Because I am what my OB/GYN calls a "skinny white chick" (her words; I'm just average weight and pale) and at high risk for bone fracture, she insisted I get a bone density scan to "establish a base line." I've always gotten plenty of exercise, so I was surprised when my results showed I have something known as osteopenia. What that means, precisely, is that my bones are not as dense as those of the average 30-year old, but since I'm seeing 30 in the rear view mirror, that's not entirely surprising. We all start losing bone mass in our early 30s.
My doc is pretty cool but somewhat caught up in the traditional medical world, and insisted I start a course of Fosamax, a prescription medication that supposedly strengthens bones. It's a pill you take once a week and you have to remain sitting up for an hour after you take it. Now, there's an immediate red flag! For a myriad of reasons, not the least being a broken bone or two over the years and an intense dislike of limited mobility, I began taking it. My stomach felt queasy after each dose, but it wasn't until a friend confided she was sure it had given her acid reflux that I started doing online research.

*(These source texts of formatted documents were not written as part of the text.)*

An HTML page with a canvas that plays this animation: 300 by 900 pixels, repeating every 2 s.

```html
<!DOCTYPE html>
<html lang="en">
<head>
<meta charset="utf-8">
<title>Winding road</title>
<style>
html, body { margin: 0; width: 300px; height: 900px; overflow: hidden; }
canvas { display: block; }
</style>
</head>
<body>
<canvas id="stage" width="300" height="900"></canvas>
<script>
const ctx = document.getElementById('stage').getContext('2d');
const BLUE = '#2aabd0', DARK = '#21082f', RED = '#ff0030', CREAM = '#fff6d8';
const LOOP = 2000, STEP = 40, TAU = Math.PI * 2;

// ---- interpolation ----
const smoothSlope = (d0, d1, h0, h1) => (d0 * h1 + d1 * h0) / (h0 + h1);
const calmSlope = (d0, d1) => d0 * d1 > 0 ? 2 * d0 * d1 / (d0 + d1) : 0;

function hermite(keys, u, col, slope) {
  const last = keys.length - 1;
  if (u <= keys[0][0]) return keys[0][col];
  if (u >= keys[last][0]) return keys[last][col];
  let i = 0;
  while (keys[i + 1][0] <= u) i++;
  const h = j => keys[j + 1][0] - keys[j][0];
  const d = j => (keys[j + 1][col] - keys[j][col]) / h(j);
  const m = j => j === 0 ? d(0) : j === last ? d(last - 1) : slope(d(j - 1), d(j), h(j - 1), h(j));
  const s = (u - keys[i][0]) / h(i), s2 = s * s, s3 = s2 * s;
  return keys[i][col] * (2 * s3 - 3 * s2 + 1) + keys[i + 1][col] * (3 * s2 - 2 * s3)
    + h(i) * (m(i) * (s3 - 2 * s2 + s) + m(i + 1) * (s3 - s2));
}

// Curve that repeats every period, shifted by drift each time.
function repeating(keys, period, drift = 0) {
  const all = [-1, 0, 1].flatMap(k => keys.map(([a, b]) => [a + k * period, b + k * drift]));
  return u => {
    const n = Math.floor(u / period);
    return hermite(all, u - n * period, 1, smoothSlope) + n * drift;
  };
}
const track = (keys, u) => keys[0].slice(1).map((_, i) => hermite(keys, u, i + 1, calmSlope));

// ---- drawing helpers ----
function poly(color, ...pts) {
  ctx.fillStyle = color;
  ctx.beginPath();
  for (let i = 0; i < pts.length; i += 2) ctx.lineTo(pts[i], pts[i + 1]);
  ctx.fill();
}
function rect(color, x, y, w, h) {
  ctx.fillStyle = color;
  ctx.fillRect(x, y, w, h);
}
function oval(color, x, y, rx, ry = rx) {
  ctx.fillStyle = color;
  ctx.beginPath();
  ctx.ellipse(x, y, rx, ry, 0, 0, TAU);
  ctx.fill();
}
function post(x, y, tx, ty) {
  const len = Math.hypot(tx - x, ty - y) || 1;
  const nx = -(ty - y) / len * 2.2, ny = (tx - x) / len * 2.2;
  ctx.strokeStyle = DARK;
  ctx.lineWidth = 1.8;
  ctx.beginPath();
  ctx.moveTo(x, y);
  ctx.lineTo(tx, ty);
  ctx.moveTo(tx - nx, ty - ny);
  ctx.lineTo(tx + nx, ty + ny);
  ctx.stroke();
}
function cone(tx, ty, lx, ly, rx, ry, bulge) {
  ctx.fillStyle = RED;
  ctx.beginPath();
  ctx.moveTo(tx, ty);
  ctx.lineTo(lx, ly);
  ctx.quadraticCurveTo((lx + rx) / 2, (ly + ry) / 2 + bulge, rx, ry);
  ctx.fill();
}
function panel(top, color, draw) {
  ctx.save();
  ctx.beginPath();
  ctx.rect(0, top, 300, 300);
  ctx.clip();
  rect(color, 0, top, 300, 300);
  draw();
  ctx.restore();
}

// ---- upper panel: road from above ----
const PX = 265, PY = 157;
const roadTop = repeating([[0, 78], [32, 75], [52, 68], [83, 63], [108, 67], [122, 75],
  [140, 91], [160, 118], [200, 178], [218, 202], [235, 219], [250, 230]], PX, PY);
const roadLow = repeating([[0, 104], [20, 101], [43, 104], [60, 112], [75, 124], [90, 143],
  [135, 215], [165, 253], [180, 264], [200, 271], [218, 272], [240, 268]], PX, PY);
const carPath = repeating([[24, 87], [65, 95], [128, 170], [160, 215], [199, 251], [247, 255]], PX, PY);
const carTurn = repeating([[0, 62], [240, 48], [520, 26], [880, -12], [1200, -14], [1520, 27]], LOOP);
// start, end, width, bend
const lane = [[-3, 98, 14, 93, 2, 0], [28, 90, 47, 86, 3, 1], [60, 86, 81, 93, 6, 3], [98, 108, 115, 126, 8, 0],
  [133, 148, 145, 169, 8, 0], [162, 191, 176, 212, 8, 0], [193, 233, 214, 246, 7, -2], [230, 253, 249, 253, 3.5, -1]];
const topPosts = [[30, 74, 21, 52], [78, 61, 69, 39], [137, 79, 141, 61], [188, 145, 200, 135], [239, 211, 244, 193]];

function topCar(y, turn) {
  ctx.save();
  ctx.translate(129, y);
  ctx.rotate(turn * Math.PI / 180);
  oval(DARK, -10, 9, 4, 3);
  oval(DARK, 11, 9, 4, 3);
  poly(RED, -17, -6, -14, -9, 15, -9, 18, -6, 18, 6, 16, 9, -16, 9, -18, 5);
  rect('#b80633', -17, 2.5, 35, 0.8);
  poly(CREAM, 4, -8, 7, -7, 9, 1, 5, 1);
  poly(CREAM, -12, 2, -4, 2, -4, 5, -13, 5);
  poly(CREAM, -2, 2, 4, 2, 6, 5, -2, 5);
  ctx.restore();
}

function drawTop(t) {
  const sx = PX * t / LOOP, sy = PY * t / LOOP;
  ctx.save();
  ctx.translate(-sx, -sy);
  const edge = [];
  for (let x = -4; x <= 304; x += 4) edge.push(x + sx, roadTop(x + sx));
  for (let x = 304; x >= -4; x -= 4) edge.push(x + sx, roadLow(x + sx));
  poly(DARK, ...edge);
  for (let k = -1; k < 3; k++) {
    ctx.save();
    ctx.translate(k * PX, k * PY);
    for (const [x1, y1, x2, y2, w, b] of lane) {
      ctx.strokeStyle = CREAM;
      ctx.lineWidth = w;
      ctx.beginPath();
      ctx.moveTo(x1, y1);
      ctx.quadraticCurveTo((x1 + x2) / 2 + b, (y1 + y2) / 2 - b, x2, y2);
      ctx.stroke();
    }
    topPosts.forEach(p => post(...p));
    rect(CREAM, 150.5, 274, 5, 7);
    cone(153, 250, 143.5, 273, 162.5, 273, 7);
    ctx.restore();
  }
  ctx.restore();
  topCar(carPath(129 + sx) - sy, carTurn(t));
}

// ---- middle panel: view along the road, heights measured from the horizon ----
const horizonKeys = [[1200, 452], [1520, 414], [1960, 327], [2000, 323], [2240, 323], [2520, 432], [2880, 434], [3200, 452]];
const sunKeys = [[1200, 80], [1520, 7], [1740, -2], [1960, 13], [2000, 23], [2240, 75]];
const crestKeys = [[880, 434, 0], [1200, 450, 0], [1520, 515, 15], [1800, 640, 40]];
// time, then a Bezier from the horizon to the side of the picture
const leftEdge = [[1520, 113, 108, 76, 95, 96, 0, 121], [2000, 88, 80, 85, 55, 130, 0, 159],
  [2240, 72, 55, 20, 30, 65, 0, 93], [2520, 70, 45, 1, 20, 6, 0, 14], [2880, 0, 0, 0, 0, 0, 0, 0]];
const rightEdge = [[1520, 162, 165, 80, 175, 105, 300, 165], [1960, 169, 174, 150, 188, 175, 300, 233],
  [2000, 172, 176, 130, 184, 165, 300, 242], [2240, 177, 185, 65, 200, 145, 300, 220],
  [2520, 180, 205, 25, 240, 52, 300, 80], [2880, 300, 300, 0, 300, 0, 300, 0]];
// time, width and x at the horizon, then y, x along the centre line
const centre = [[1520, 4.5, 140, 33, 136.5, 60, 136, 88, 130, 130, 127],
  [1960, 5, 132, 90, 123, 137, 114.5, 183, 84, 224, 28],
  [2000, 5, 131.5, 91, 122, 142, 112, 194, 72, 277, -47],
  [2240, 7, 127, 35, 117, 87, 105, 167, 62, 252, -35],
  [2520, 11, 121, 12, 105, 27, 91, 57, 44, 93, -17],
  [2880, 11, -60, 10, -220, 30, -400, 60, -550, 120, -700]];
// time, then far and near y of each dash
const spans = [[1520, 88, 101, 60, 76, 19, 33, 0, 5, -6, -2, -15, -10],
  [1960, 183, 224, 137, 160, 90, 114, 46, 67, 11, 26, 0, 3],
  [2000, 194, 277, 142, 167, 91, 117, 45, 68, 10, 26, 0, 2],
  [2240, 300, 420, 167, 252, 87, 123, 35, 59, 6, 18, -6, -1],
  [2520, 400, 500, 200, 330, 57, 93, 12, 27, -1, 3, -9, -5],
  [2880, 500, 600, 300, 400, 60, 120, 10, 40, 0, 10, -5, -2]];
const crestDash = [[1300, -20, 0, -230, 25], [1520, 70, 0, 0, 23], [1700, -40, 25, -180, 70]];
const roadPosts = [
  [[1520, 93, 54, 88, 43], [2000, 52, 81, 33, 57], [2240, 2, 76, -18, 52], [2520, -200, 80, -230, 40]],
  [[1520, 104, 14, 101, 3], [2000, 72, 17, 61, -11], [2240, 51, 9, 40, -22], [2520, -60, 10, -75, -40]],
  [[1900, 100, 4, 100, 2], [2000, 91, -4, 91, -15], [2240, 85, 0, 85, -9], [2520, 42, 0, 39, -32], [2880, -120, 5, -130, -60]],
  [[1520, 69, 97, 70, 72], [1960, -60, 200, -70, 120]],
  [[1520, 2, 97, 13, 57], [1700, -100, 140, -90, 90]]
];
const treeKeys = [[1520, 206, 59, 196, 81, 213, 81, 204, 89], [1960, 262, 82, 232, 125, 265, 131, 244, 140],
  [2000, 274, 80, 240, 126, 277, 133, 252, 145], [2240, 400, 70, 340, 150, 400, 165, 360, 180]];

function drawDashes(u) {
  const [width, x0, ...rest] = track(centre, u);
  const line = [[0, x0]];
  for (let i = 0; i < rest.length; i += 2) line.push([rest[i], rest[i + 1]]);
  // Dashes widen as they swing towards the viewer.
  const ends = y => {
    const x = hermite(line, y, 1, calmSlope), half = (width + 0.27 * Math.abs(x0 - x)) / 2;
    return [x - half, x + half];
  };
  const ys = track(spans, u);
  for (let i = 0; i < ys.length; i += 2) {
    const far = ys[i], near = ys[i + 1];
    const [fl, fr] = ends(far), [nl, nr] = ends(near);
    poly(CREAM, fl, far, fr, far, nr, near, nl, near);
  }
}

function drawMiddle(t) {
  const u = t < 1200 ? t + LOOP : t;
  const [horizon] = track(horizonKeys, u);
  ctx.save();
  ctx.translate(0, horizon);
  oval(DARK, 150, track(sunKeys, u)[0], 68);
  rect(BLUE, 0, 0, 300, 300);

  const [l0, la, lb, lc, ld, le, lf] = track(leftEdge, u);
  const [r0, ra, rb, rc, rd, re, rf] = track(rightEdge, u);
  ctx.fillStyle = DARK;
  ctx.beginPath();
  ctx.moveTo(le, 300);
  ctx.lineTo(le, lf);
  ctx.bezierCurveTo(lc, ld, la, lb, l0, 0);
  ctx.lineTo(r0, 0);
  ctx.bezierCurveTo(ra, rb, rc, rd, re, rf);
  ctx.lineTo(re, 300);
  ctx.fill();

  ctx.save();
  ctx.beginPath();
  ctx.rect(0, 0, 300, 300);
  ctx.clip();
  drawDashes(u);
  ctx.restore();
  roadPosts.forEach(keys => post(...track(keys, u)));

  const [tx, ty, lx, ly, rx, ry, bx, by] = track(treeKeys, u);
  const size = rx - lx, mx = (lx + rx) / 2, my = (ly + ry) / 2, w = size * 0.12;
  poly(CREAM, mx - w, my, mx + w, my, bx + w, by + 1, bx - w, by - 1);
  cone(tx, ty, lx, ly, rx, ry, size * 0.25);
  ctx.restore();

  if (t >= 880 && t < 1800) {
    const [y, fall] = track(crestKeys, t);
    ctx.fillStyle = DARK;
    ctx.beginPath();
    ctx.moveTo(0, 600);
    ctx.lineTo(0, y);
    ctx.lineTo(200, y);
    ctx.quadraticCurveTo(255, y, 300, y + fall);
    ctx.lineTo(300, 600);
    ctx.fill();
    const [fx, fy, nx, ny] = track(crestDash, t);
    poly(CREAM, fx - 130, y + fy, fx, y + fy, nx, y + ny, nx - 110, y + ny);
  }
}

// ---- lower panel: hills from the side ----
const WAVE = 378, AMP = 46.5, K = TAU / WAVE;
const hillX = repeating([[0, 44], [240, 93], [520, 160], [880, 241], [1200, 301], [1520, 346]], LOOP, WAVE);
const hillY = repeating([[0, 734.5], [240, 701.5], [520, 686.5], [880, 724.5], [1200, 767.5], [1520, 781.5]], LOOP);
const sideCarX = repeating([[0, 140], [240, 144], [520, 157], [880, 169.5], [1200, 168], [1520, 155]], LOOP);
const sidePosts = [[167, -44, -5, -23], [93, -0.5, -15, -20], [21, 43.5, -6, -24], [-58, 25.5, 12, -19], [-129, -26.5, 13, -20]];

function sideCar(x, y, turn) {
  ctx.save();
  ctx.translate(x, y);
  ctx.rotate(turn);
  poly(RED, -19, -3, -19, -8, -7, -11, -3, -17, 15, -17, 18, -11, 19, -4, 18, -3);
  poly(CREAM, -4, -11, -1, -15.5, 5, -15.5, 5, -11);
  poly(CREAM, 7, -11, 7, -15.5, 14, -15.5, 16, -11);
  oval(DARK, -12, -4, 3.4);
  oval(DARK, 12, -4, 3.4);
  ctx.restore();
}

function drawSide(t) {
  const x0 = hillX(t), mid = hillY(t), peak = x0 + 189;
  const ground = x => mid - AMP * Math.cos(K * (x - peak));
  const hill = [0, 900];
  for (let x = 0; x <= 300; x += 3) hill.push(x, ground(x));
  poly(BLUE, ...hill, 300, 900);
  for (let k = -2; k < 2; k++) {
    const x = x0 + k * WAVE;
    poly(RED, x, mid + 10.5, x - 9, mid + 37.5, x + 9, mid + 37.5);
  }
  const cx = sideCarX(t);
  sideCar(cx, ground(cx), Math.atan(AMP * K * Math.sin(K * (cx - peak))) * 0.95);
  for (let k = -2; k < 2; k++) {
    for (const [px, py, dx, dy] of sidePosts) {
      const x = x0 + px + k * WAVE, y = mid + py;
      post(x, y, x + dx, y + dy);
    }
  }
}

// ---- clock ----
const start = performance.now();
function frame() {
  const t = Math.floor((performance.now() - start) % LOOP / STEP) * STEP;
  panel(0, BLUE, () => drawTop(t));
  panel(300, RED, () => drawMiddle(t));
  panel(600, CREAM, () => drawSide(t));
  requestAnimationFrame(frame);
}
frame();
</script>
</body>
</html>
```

I learned a lot about bisphosphonates—the class of drugs that includes Fosamax—including the fact that while bisphosphonates can add bone density, the drug doesn't necessarily make bones stronger with longer use. In fact, they sometimes get weaker. One bone in particular—the jawbone—can weaken so much that the bone actually dies. Yes, a medication that is supposed to strengthen your bones can kill them. How crazy is that?
And if you've had any kind of dental issues, your risk is seriously increased. What a coincidence; I'd just had a tooth pulled.
I took myself right off Fosamax and started taking vitamin D3—something I also discovered in my research—instead. My doctor wasn't happy, of course, told me to increase my calcium and magnesium and get retested in six months. She didn't blink when I mentioned the risk of necrosis, so I couldn't tell if this was news to her or not.
Flash forward and just today I saw a story on Reuters that 900 people have brought cases against manufacturer Merck alleging Fosamax caused osteonecrosis of the jaw, and two doctors have testified that this can happen in less than three years of use.
Whew! Talk about dodging a bullet.
Just because a doctor has been through medical school and you're paying a chunk of change to get her opinion doesn't mean she always knows more than you do. I know you know this, but this is a reminder that you absolutely must do your own research. If you're anything like me, I know you'd rather risk a fracture than need to have your jaw rebuilt.
And one other interesting thing? Fosamax is now being formulated with vitamin D.